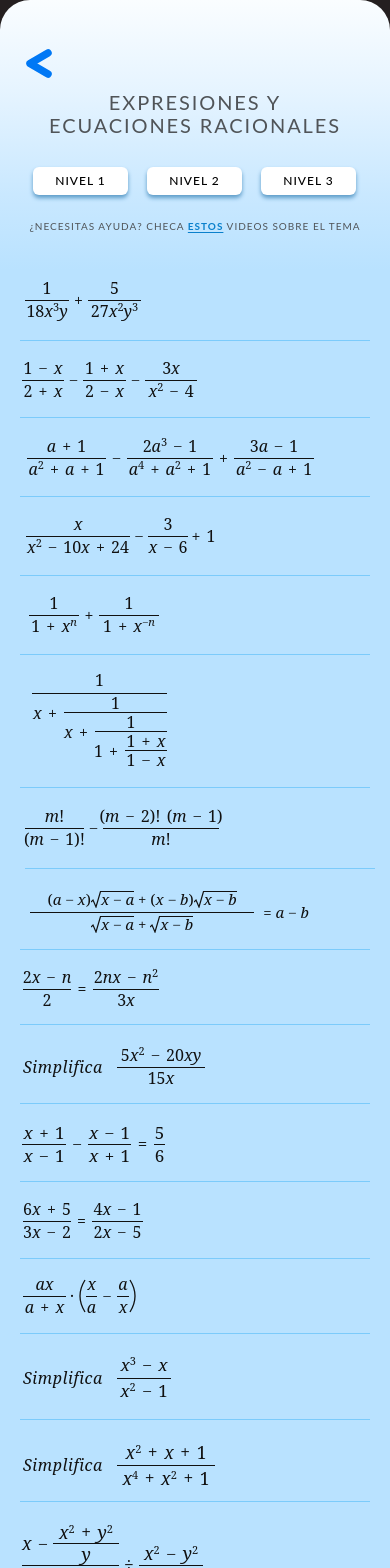
<!DOCTYPE html>
<html lang="es">
<head>
<meta charset="utf-8">
<title>Expresiones y ecuaciones racionales</title>
<style>
:root {
  --sky: #b9e2ff;
  --ink: #111;
  --title: #505458;
  --accent: #0078f5;
  --link: #0a80cc;
  --rule: #7ccbfb;
}
* { box-sizing: border-box; margin: 0; padding: 0; }
html, body { width: 390px; height: 1568px; overflow: hidden; background: #241f20; }
.screen {
  width: 390px; height: 1568px; overflow: hidden;
  border-radius: 30px 30px 0 0;
  background: linear-gradient(#fafdff 0, #e6f4ff 90px, #c9e8ff 195px, var(--sky) 270px);
}
header { height: 260px; padding-top: 49px; font-family: Lato, sans-serif; }
.back { display: block; width: 28px; height: 30px; margin-left: 25px; }
.back svg { display: block; }
h1 {
  margin-top: 12px; font-size: 20px; line-height: 23px; font-weight: 400;
  letter-spacing: 1.9px; text-align: center; color: var(--title); white-space: nowrap;
}
nav { display: flex; gap: 19px; margin: 30px 0 0 33px; }
nav a {
  width: 95px; height: 28px; border-radius: 6px; background: #fff;
  box-shadow: 0 3px 4px #5d9cc8;
  font-size: 12px; font-weight: 500; line-height: 28px; letter-spacing: 1px;
  text-align: center; text-decoration: none; color: #000;
}
.help {
  margin-top: 19px; font-size: 10px; line-height: 24px; letter-spacing: 1px;
  text-align: center; white-space: nowrap; color: var(--title);
}
.help a { color: var(--link); font-weight: 700; text-underline-offset: 2px; }
.exercises {
  list-style: none; color: var(--ink);
  font-family: "Noto Serif", serif; font-size: 16px; word-spacing: 2px; white-space: nowrap;
}
.exercises li {
  display: flex; align-items: center;
  height: var(--h); margin: 0 20px;
  padding: var(--t, 0) 0 0 var(--x, 3px);
  border-bottom: 1px solid var(--rule);
}
.exercises .shifted { margin: 0 15px 0 25px; }
.frac {
  position: relative; flex: none; width: var(--w);
  display: flex; flex-direction: column; align-items: center; line-height: 23px;
}
.frac::after {
  content: ""; position: absolute; left: 0; top: 50%;
  width: 100%; height: 1px; background: var(--ink);
}
.op { flex: none; width: var(--w); text-align: center; }
.word { flex: none; width: 94px; font-style: italic; letter-spacing: .6px; }
.paren { flex: none; width: 8px; height: 34px; fill: none; stroke: var(--ink); stroke-width: 1.3; }
sup { position: relative; top: -6px; font-size: 11px; line-height: 0; vertical-align: baseline; }
.root { display: inline-block; line-height: 17px; }
.root svg { width: 10px; height: 17px; vertical-align: top; fill: none; stroke: var(--ink); stroke-width: 1.2; }
.root b { display: inline-block; height: 17px; font-weight: 400; border-top: 1px solid var(--ink); line-height: 15px; vertical-align: top; }
.roots { word-spacing: 0; font-size: 15px; }
.tower { width: 135px; margin-top: -5px; line-height: 19px; }
.step { display: flex; justify-content: flex-end; height: 19px; }
.step:first-child { height: 26px; line-height: 25px; }
.step .term { position: relative; top: 10px; width: 31px; }
.step .over { width: var(--w); text-align: center; border-bottom: 1px solid var(--ink); }
.step .under { width: 42px; text-align: center; }
.exercises .last { align-items: flex-start; border: 0; }
.last .stacked { display: flex; align-items: center; width: 97px; height: 45px; border-bottom: 1px solid var(--ink); }
.last .stacked .frac { line-height: 22px; }
.last .stacked .op { width: 31px; text-align: left; }
.last .below { text-align: center; line-height: 16px; }
.last > .op { margin-top: 31px; line-height: 24px; }
.last > .frac { margin-top: 21px; }
</style>
</head>
<body>
<svg width="0" height="0" style="position:absolute" aria-hidden="true">
  <defs>
    <symbol id="radical" viewBox="0 0 10 17"><path d="M0 11 L2 9 L5 16 L9.5 .5 H10"/></symbol>
    <symbol id="paren-left" viewBox="0 0 8 34"><path d="M7 1 Q-3 17 7 33"/></symbol>
    <symbol id="paren-right" viewBox="0 0 8 34"><path d="M1 1 Q11 17 1 33"/></symbol>
  </defs>
</svg>
<main class="screen">
  <header>
    <a class="back" href="#" aria-label="Volver">
      <svg width="28" height="30" viewBox="0 0 28 30"><path d="M23 4 L5 14.5 L23 25" fill="none" stroke="var(--accent)" stroke-width="7.5" stroke-linecap="round" stroke-linejoin="round"/></svg>
    </a>
    <h1>EXPRESIONES Y<br>ECUACIONES RACIONALES</h1>
    <nav>
      <a href="#">NIVEL 1</a>
      <a href="#">NIVEL 2</a>
      <a href="#">NIVEL 3</a>
    </nav>
    <p class="help">¿NECESITAS AYUDA? CHECA <a href="#">ESTOS</a> VIDEOS SOBRE EL TEMA</p>
  </header>

  <ol class="exercises">
    <li style="--h:81px; --x:5px">
      <span class="frac" style="--w:44px"><span>1</span><span>18<i>x</i><sup>3</sup><i>y</i></span></span>
      <span class="op" style="--w:19px">+</span>
      <span class="frac" style="--w:53px"><span>5</span><span>27<i>x</i><sup>2</sup><i>y</i><sup>3</sup></span></span>
    </li>
    <li style="--h:77px; --x:2px; --t:2px">
      <span class="frac" style="--w:42px"><span>1 − <i>x</i></span><span>2 + <i>x</i></span></span>
      <span class="op" style="--w:19px">−</span>
      <span class="frac" style="--w:43px"><span>1 + <i>x</i></span><span>2 − <i>x</i></span></span>
      <span class="op" style="--w:19px">−</span>
      <span class="frac" style="--w:52px"><span>3<i>x</i></span><span><i>x</i><sup>2</sup> − 4</span></span>
    </li>
    <li style="--h:79px; --x:7px; --t:2px">
      <span class="frac" style="--w:79px"><span><i>a</i> + 1</span><span><i>a</i><sup>2</sup> + <i>a</i> + 1</span></span>
      <span class="op" style="--w:21px">−</span>
      <span class="frac" style="--w:86px"><span>2<i>a</i><sup>3</sup> − 1</span><span><i>a</i><sup>4</sup> + <i>a</i><sup>2</sup> + 1</span></span>
      <span class="op" style="--w:21px">+</span>
      <span class="frac" style="--w:80px"><span>3<i>a</i> − 1</span><span><i>a</i><sup>2</sup> − <i>a</i> + 1</span></span>
    </li>
    <li style="--h:79px; --x:6px">
      <span class="frac" style="--w:104px"><span><i>x</i></span><span><i>x</i><sup>2</sup> − 10<i>x</i> + 24</span></span>
      <span class="op" style="--w:18px">−</span>
      <span class="frac" style="--w:40px"><span>3</span><span><i>x</i> − 6</span></span>
      <span class="op" style="--w:31px">+ 1</span>
    </li>
    <li style="--h:79px; --x:9px">
      <span class="frac" style="--w:50px"><span>1</span><span>1 + <i>x</i><sup><i>n</i></sup></span></span>
      <span class="op" style="--w:20px">+</span>
      <span class="frac" style="--w:60px"><span>1</span><span>1 + <i>x</i><sup>−<i>n</i></sup></span></span>
    </li>
    <li style="--h:133px; --x:12px">
      <div class="tower">
        <div class="step"><span class="over" style="--w:135px">1</span></div>
        <div class="step"><span class="term"><i>x</i> +</span><span class="over" style="--w:103px">1</span></div>
        <div class="step"><span class="term"><i>x</i> +</span><span class="over" style="--w:72px">1</span></div>
        <div class="step"><span class="term">1 +</span><span class="over" style="--w:42px">1 + <i>x</i></span></div>
        <div class="step"><span class="under">1 − <i>x</i></span></div>
      </div>
    </li>
    <li class="shifted" style="--h:81px; --x:0">
      <span class="frac" style="--w:59px"><span><i>m</i>!</span><span>(<i>m</i> − 1)!</span></span>
      <span class="op" style="--w:19px">−</span>
      <span class="frac" style="--w:116px"><span>(<i>m</i> − 2)! (<i>m</i> − 1)</span><span><i>m</i>!</span></span>
    </li>
    <li style="--h:81px; --x:10px; --t:5px" class="roots">
      <span class="frac" style="--w:224px; line-height:25px"><span>(<i>a</i> − <i>x</i>)<span class="root"><svg><use href="#radical"/></svg><b><i>x</i> − <i>a</i></b></span> + (<i>x</i> − <i>b</i>)<span class="root"><svg><use href="#radical"/></svg><b><i>x</i> − <i>b</i></b></span></span><span><span class="root"><svg><use href="#radical"/></svg><b><i>x</i> − <i>a</i></b></span> + <span class="root"><svg><use href="#radical"/></svg><b><i>x</i> − <i>b</i></b></span></span></span>
      <span class="op" style="--w:64px">= <i>a</i> − <i>b</i></span>
    </li>
    <li style="--h:75px; --t:3px">
      <span class="frac" style="--w:48px"><span>2<i>x</i> − <i>n</i></span><span>2</span></span>
      <span class="op" style="--w:22px">=</span>
      <span class="frac" style="--w:66px"><span>2<i>nx</i> − <i>n</i><sup>2</sup></span><span>3<i>x</i></span></span>
    </li>
    <li style="--h:79px; --t:6px">
      <span class="word">Simplifica</span>
      <span class="frac" style="--w:88px"><span>5<i>x</i><sup>2</sup> − 20<i>xy</i></span><span>15<i>x</i></span></span>
    </li>
    <li style="--h:78px; --x:2px; --t:2px; font-size:17px">
      <span class="frac" style="--w:44px"><span><i>x</i> + 1</span><span><i>x</i> − 1</span></span>
      <span class="op" style="--w:22px">−</span>
      <span class="frac" style="--w:43px"><span><i>x</i> − 1</span><span><i>x</i> + 1</span></span>
      <span class="op" style="--w:23px">=</span>
      <span class="frac" style="--w:11px"><span>5</span><span>6</span></span>
    </li>
    <li style="--h:77px; --t:1px">
      <span class="frac" style="--w:48px"><span>6<i>x</i> + 5</span><span>3<i>x</i> − 2</span></span>
      <span class="op" style="--w:21px">=</span>
      <span class="frac" style="--w:51px"><span>4<i>x</i> − 1</span><span>2<i>x</i> − 5</span></span>
    </li>
    <li style="--h:75px">
      <span class="frac" style="--w:43px"><span><i>ax</i></span><span><i>a</i> + <i>x</i></span></span>
      <span class="op" style="--w:12px">·</span>
      <svg class="paren"><use href="#paren-left"/></svg>
      <span class="frac" style="--w:11px"><span><i>x</i></span><span><i>a</i></span></span>
      <span class="op" style="--w:20px">−</span>
      <span class="frac" style="--w:12px"><span><i>a</i></span><span><i>x</i></span></span>
      <svg class="paren"><use href="#paren-right"/></svg>
    </li>
    <li style="--h:86px; --t:2px">
      <span class="word">Simplifica</span>
      <span class="frac" style="--w:54px; font-size:17px; line-height:26px"><span><i>x</i><sup>3</sup> − <i>x</i></span><span><i>x</i><sup>2</sup> − 1</span></span>
    </li>
    <li style="--h:82px; --t:8px">
      <span class="word">Simplifica</span>
      <span class="frac" style="--w:98px; font-size:17.5px; line-height:26px"><span><i>x</i><sup>2</sup> + <i>x</i> + 1</span><span><i>x</i><sup>4</sup> + <i>x</i><sup>2</sup> + 1</span></span>
    </li>
    <li class="last" style="--h:67px; --t:19px; --x:2px; font-size:17.5px">
      <div>
        <div class="stacked">
          <span class="op"><i>x</i> −</span>
          <span class="frac" style="--w:66px"><span><i>x</i><sup>2</sup> + <i>y</i><sup>2</sup></span><span><i>y</i></span></span>
        </div>
        <div class="below">1 − 1</div>
      </div>
      <span class="op" style="--w:20px">÷</span>
      <span class="frac" style="--w:64px"><span><i>x</i><sup>2</sup> − <i>y</i><sup>2</sup></span><span><i>x</i><sup>2</sup> + <i>y</i><sup>2</sup></span></span>
    </li>
  </ol>
</main>
</body>
</html>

-.-.-

* **Task item**: Your job is to copy out every line from the records above that has the word "display".

* **Response below**:
.back { display: block; width: 28px; height: 30px; margin-left: 25px; }
.back svg { display: block; }
nav { display: flex; gap: 19px; margin: 30px 0 0 33px; }
  display: flex; align-items: center;
  display: flex; flex-direction: column; align-items: center; line-height: 23px;
.root { display: inline-block; line-height: 17px; }
.root b { display: inline-block; height: 17px; font-weight: 400; border-top: 1px solid var(--ink); line-height: 15px; vertical-align: top; }
.step { display: flex; justify-content: flex-end; height: 19px; }
.last .stacked { display: flex; align-items: center; width: 97px; height: 45px; border-bottom: 1px solid var(--ink); }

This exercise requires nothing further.